[Records contained in a dataset]
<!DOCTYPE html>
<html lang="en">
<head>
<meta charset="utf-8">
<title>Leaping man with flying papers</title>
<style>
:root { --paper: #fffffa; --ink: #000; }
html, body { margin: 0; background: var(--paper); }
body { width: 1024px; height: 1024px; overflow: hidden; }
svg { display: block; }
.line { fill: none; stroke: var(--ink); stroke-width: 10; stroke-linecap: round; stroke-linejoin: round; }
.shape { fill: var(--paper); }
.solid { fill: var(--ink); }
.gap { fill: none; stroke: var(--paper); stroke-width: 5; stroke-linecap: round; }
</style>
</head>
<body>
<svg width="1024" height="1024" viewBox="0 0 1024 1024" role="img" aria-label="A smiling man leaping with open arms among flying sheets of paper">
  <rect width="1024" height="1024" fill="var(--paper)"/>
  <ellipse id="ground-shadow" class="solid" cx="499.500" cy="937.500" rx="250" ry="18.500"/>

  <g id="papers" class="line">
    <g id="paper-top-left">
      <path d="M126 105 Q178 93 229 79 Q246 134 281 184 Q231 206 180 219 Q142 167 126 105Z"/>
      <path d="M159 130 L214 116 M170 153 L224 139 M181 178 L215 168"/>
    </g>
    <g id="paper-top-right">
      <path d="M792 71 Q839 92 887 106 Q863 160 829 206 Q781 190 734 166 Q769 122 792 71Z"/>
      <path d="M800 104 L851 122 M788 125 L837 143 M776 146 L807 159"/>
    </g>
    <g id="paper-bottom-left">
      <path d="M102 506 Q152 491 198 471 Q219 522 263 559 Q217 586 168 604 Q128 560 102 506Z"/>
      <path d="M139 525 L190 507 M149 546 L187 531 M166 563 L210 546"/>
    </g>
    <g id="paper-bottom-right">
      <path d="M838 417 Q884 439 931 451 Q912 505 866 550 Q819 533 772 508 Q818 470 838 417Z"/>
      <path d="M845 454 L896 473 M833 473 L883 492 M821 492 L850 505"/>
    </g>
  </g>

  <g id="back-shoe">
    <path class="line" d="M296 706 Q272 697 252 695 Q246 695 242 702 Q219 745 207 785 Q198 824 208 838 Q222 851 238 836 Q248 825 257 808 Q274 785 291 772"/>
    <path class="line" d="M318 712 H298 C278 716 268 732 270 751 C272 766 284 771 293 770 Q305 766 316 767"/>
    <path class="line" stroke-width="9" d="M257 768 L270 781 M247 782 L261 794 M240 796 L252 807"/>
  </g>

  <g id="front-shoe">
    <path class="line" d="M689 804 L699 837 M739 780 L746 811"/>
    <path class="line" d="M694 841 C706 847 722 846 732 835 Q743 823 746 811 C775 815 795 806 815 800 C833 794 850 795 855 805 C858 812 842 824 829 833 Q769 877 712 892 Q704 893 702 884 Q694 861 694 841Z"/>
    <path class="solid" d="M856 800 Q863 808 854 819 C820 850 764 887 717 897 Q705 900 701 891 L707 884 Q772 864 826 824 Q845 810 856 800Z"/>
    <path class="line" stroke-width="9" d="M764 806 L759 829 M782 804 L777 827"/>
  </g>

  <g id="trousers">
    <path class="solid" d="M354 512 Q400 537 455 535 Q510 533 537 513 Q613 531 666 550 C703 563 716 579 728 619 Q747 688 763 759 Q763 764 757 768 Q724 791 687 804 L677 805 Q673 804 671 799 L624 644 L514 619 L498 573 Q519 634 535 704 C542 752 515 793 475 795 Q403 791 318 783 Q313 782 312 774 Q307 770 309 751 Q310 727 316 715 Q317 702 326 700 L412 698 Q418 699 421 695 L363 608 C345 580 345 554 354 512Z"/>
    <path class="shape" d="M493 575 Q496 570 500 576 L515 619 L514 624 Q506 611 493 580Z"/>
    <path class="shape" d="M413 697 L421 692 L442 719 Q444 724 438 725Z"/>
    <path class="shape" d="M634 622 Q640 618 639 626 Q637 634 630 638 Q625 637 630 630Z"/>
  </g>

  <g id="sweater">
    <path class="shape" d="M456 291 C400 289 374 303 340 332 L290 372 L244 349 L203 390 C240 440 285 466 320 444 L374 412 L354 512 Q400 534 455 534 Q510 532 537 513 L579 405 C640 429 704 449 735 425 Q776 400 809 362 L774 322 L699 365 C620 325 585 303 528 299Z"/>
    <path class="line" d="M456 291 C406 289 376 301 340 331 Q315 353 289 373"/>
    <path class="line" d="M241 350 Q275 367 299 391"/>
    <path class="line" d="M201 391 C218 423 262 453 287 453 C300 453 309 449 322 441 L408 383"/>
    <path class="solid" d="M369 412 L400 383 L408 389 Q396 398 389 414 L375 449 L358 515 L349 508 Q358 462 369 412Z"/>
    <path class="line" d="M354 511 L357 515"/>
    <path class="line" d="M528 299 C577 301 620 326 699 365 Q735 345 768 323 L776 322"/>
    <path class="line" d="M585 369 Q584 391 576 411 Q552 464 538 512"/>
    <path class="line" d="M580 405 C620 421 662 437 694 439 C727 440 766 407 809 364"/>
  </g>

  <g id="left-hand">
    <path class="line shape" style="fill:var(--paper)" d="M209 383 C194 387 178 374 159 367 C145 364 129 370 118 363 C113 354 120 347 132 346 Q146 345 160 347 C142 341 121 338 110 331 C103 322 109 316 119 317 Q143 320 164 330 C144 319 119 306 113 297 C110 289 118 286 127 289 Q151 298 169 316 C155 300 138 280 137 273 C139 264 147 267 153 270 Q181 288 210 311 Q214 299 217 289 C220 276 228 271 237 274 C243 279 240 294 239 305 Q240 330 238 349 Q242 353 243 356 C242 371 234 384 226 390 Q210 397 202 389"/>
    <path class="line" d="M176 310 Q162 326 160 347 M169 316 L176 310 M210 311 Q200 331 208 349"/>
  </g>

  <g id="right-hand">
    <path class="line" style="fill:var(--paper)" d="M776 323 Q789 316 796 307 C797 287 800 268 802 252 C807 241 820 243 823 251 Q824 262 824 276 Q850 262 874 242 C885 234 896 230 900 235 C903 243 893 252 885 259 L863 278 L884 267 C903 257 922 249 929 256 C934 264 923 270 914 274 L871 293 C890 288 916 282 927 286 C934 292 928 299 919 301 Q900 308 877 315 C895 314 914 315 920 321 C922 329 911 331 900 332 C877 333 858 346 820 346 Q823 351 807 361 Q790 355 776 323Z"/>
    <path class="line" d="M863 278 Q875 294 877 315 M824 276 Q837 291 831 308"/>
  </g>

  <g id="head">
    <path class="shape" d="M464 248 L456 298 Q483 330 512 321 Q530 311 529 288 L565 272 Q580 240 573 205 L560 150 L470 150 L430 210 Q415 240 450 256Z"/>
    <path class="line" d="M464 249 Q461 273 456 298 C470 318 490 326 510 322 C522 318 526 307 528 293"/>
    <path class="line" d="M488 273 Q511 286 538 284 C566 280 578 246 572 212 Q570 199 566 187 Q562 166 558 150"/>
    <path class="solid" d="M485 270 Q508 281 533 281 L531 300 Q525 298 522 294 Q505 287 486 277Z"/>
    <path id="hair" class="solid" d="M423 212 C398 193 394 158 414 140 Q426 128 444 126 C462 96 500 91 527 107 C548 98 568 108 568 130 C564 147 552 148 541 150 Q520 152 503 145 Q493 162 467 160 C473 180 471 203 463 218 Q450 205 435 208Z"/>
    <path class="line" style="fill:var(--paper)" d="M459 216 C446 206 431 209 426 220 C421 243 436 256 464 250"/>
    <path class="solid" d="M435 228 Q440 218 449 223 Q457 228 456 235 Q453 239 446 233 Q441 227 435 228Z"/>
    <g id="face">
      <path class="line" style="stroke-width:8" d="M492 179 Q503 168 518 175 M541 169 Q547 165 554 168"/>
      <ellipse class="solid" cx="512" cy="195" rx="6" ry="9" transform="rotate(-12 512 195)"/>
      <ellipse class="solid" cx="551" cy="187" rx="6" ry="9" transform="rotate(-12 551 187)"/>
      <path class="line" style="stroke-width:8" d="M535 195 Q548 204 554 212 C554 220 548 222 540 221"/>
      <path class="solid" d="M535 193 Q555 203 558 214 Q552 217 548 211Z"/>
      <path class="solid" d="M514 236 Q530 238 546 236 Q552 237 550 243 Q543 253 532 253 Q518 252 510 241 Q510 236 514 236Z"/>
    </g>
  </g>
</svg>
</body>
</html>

» **Assigned task**
Please copy every line of the records above in which "none" appears.

» **Exercise result**
.line { fill: none; stroke: var(--ink); stroke-width: 10; stroke-linecap: round; stroke-linejoin: round; }
.gap { fill: none; stroke: var(--paper); stroke-width: 5; stroke-linecap: round; }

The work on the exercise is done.